→ **Action item**
Would you please copy each line of the data in which the string "weight" occurs?

-------- Supplied records --------

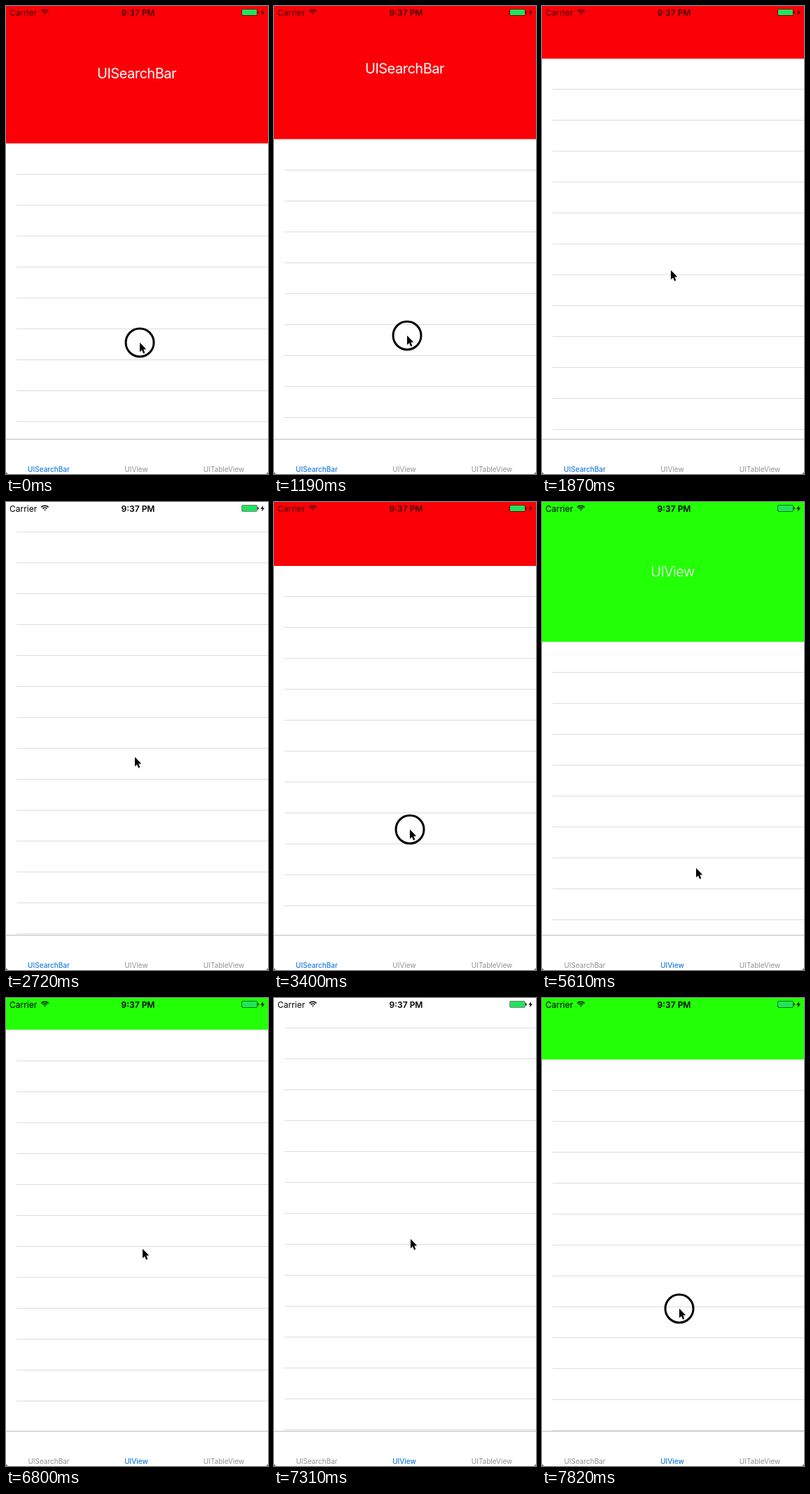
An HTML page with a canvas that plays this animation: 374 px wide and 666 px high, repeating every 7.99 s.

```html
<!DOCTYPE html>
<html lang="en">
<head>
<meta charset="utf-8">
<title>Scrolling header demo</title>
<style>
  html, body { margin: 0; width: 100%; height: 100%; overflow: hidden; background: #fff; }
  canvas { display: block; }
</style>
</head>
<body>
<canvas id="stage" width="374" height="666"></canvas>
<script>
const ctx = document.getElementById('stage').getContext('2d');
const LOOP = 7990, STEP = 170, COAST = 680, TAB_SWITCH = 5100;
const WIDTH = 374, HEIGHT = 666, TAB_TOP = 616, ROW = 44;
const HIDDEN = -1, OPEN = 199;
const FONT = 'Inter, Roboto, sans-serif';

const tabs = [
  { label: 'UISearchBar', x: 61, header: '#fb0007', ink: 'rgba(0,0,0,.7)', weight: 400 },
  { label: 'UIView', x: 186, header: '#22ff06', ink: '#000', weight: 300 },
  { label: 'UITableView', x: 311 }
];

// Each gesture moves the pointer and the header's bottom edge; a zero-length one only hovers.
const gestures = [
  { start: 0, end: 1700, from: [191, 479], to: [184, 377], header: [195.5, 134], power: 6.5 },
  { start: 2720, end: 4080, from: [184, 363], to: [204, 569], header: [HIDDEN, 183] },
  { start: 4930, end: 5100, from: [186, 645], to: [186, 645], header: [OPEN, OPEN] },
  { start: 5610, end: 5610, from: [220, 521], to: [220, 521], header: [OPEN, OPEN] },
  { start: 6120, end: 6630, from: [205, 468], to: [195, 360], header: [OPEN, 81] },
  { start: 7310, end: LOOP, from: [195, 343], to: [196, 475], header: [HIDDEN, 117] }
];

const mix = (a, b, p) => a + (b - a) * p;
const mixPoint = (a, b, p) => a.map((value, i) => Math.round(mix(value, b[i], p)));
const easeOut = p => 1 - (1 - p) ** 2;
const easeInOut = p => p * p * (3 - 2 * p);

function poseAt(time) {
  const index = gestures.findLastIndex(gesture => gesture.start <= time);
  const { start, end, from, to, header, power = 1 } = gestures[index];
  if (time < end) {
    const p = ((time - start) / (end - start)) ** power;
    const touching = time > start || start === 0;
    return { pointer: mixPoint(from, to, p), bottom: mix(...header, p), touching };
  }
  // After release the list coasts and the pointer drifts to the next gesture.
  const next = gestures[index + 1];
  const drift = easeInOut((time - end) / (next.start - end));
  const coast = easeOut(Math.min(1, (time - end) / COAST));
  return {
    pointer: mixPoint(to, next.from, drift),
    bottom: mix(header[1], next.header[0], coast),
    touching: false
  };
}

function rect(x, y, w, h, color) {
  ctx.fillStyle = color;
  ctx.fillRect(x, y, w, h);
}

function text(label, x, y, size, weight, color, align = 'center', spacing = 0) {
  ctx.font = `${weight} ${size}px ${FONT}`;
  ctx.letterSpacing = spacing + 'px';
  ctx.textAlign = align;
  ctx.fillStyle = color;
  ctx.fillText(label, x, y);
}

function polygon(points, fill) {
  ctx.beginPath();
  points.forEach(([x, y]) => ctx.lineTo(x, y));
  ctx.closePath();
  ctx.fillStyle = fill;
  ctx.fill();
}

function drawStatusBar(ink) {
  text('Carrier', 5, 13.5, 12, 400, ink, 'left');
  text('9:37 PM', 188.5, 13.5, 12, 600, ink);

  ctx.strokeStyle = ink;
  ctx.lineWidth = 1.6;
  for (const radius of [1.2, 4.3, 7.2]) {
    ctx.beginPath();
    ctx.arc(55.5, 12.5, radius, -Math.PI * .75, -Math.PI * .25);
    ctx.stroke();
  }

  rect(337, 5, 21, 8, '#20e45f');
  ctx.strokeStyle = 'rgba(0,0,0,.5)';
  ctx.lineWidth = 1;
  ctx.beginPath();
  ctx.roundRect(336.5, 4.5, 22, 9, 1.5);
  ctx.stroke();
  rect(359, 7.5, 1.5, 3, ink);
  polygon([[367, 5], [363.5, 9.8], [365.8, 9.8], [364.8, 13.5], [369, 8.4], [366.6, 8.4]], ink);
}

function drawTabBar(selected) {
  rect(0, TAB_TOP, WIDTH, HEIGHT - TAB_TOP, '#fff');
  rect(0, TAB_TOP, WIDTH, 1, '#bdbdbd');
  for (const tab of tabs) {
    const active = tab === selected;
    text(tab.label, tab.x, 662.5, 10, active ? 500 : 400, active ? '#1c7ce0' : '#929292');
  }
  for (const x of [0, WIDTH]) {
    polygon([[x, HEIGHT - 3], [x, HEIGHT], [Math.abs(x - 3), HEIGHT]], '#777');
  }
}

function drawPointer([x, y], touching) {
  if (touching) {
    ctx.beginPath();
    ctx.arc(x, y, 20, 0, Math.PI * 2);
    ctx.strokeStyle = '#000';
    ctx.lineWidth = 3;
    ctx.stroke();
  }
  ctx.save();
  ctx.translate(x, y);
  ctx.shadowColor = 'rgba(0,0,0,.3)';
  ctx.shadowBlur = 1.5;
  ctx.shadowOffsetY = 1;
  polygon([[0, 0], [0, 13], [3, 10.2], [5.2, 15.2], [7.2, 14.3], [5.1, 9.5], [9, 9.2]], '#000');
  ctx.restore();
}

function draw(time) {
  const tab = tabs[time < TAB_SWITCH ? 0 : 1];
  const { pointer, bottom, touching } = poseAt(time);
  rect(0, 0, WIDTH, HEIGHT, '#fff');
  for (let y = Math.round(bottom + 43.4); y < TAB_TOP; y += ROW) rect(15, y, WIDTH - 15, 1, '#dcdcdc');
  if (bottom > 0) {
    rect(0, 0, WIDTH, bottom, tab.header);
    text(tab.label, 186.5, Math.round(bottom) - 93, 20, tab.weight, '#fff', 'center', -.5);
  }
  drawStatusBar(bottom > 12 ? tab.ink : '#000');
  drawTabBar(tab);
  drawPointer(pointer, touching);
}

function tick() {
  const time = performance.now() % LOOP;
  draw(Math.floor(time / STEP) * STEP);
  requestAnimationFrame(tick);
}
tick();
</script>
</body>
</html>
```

--------

→ **Reply**
  { label: 'UISearchBar', x: 61, header: '#fb0007', ink: 'rgba(0,0,0,.7)', weight: 400 },
  { label: 'UIView', x: 186, header: '#22ff06', ink: '#000', weight: 300 },
function text(label, x, y, size, weight, color, align = 'center', spacing = 0) {
  ctx.font = `${weight} ${size}px ${FONT}`;
    text(tab.label, 186.5, Math.round(bottom) - 93, 20, tab.weight, '#fff', 'center', -.5);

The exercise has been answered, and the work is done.